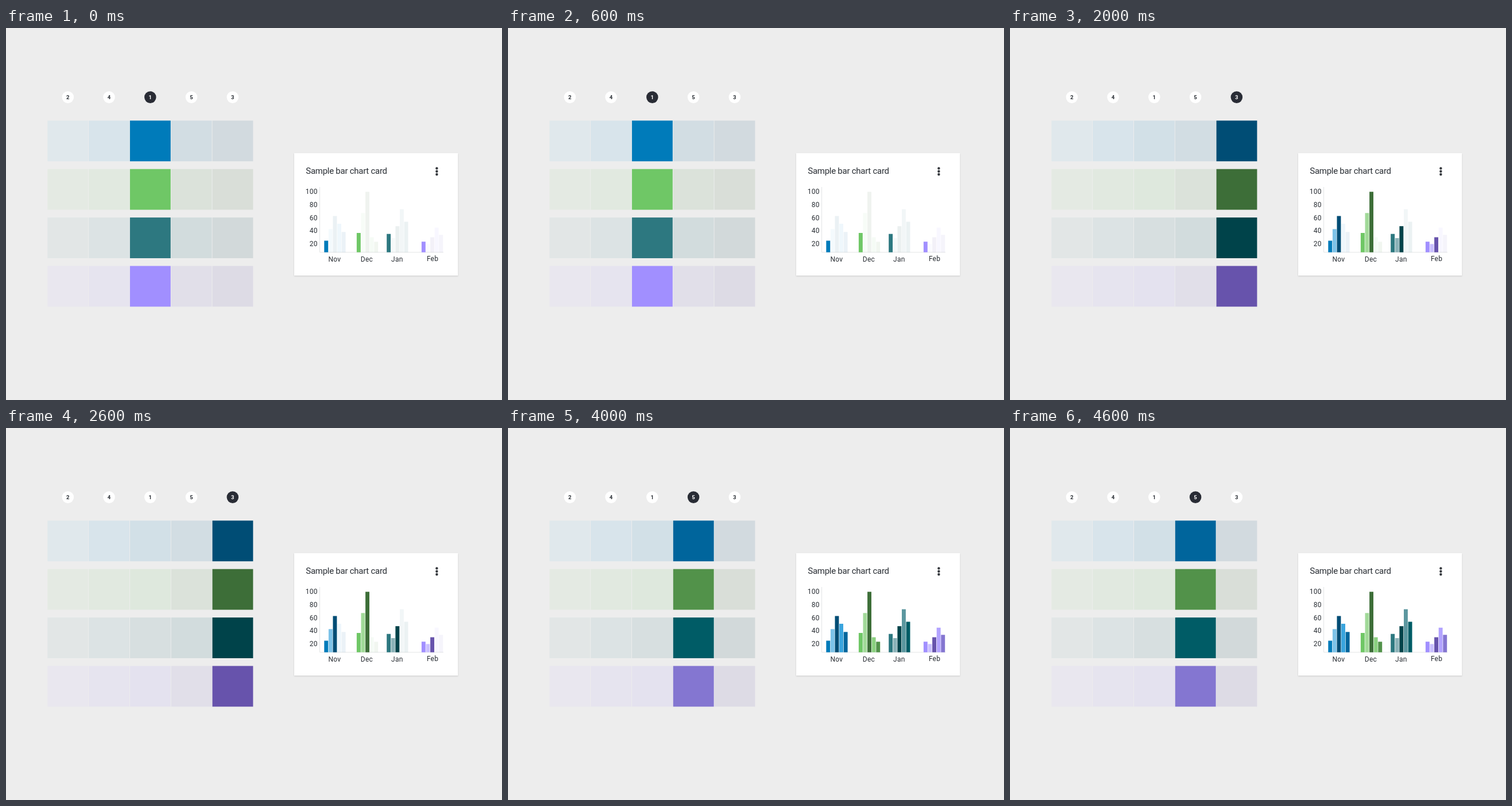
An HTML page for the animation above (5000 ms loop, 864 px wide and 648 px high).

```html
<!DOCTYPE html>
<html lang="en">
<head>
<meta charset="utf-8">
<title>Chart palette order</title>
<style>
  html, body { margin: 0; width: 100%; height: 100%; overflow: hidden; background: #ededed; }
  svg { display: block; width: 864px; height: 648px; }
  text { font-family: Roboto, "Open Sans", sans-serif; fill: #292e34; }
  .title { font-size: 15px; letter-spacing: -.27px; }
  .label { font-size: 12px; letter-spacing: .2px; }
  .num { font-size: 9.5px; font-weight: 700; text-anchor: middle; }
  .mid { text-anchor: middle; }
  .end { text-anchor: end; }
  .card { fill: #fff; filter: drop-shadow(0 1px 1px rgba(0, 0, 0, .16)); }

  .cell, .disc, .num, .bar { animation: 5s step-end infinite; }
  .cell { --dim: .11; animation-name: cell; }
  .disc { animation-name: disc; }
  .num { animation-name: num; }
  .bar { --dim: .075; }
  .bar2 { animation-name: from1; }
  .bar3 { animation-name: from2; }
  .bar4 { animation-name: from3; }
  .bar5 { animation-name: from4; }

  @keyframes cell { 0% { opacity: 1; } 20%, 100% { opacity: var(--dim); } }
  @keyframes disc { 0% { fill: #292c35; } 20%, 100% { fill: #fff; } }
  @keyframes num { 0% { fill: #fff; } 20%, 100% { fill: #292e34; } }
  @keyframes from1 { 0% { opacity: var(--dim); } 20%, 100% { opacity: 1; } }
  @keyframes from2 { 0% { opacity: var(--dim); } 40%, 100% { opacity: 1; } }
  @keyframes from3 { 0% { opacity: var(--dim); } 60%, 100% { opacity: 1; } }
  @keyframes from4 { 0% { opacity: var(--dim); } 80%, 100% { opacity: 1; } }
</style>
</head>
<body>
<svg viewBox="0 0 864 648">
  <g id="palette"></g>
  <rect class="card" x="502" y="218" width="285.3" height="213.3"/>
  <text class="title" x="522.3" y="254.3">Sample bar chart card</text>
  <g fill="#35383d">
    <circle cx="750.4" cy="244.4" r="2.2"/>
    <circle cx="750.4" cy="249.7" r="2.2"/>
    <circle cx="750.4" cy="255" r="2.2"/>
  </g>
  <path d="M546.5 277V390.7H762" fill="none" stroke="#e3e5e6"/>
  <g id="chart"></g>
</svg>
<script>
  // Each series lists its shades in the order they are used, 1 to 5.
  const series = [
    { month: "Nov", x: 554.3, labelX: 572.3, labelY: 407, tops: [370.5, 350.3, 327.5, 341, 355.3],
      shades: ["#007bba", "#7dc3e8", "#004d75", "#3aa5de", "#00659c"] },
    { month: "Dec", x: 610.9, labelX: 628.4, labelY: 407, tops: [357, 322.3, 285.3, 364.5, 372.3],
      shades: ["#6fc766", "#a2da99", "#3d6e38", "#8bd080", "#52924a"] },
    { month: "Jan", x: 663.2, labelX: 681.3, labelY: 407, tops: [358.7, 366, 345.2, 315.7, 337.5],
      shades: ["#2d7880", "#8cb3b8", "#00434a", "#5c979f", "#005c66"] },
    { month: "Feb", x: 723.9, labelX: 743, labelY: 406.3, tops: [372.2, 376.3, 364.5, 347.8, 360.3],
      shades: ["#a18fff", "#cac0ff", "#6753ac", "#b2a3ff", "#8476d1"] }
  ];
  const order = [2, 4, 1, 5, 3];
  const floor = 390.7;
  const palette = document.getElementById("palette");
  const chart = document.getElementById("chart");

  function add(parent, tag, attrs, text = "") {
    const node = document.createElementNS("http://www.w3.org/2000/svg", tag);
    for (const key in attrs) node.setAttribute(key, attrs[key]);
    node.textContent = text;
    parent.append(node);
  }

  order.forEach((rank, col) => {
    const x = 72.3 + 71.8 * col;
    const cx = 107.8 + 71.75 * col;
    const style = `animation-delay: ${rank - 6}s`;
    add(palette, "circle", { class: "disc", cx, cy: 120.6, r: 10.3, style });
    add(palette, "text", { class: "num", x: cx, y: 124, style }, rank);
    series.forEach((s, row) => add(palette, "rect", {
      class: "cell", x, y: 161.3 + 84.4 * row, width: 70.9, height: 70.9,
      fill: s.shades[rank - 1], style
    }));
  });

  [100, 80, 60, 40, 20].forEach((value, i) =>
    add(chart, "text", { class: "label end", x: 542.7, y: 288.9 + 22.8 * i }, value));

  for (const s of series) {
    add(chart, "text", { class: "label mid", x: s.labelX, y: s.labelY }, s.month);
    s.tops.forEach((top, i) => add(chart, "rect", {
      class: `bar bar${i + 1}`, x: s.x + 7.6 * i, y: top, width: 6.9, height: floor - top,
      fill: s.shades[i]
    }));
  }
</script>
</body>
</html>
```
=-=-=
> WHAT TO WORK ON: If a line in the records above holds the string "style", copy it.

> OUTPUT BELOW:
<style>
</style>
    const style = `animation-delay: ${rank - 6}s`;
    add(palette, "circle", { class: "disc", cx, cy: 120.6, r: 10.3, style });
    add(palette, "text", { class: "num", x: cx, y: 124, style }, rank);
      fill: s.shades[rank - 1], style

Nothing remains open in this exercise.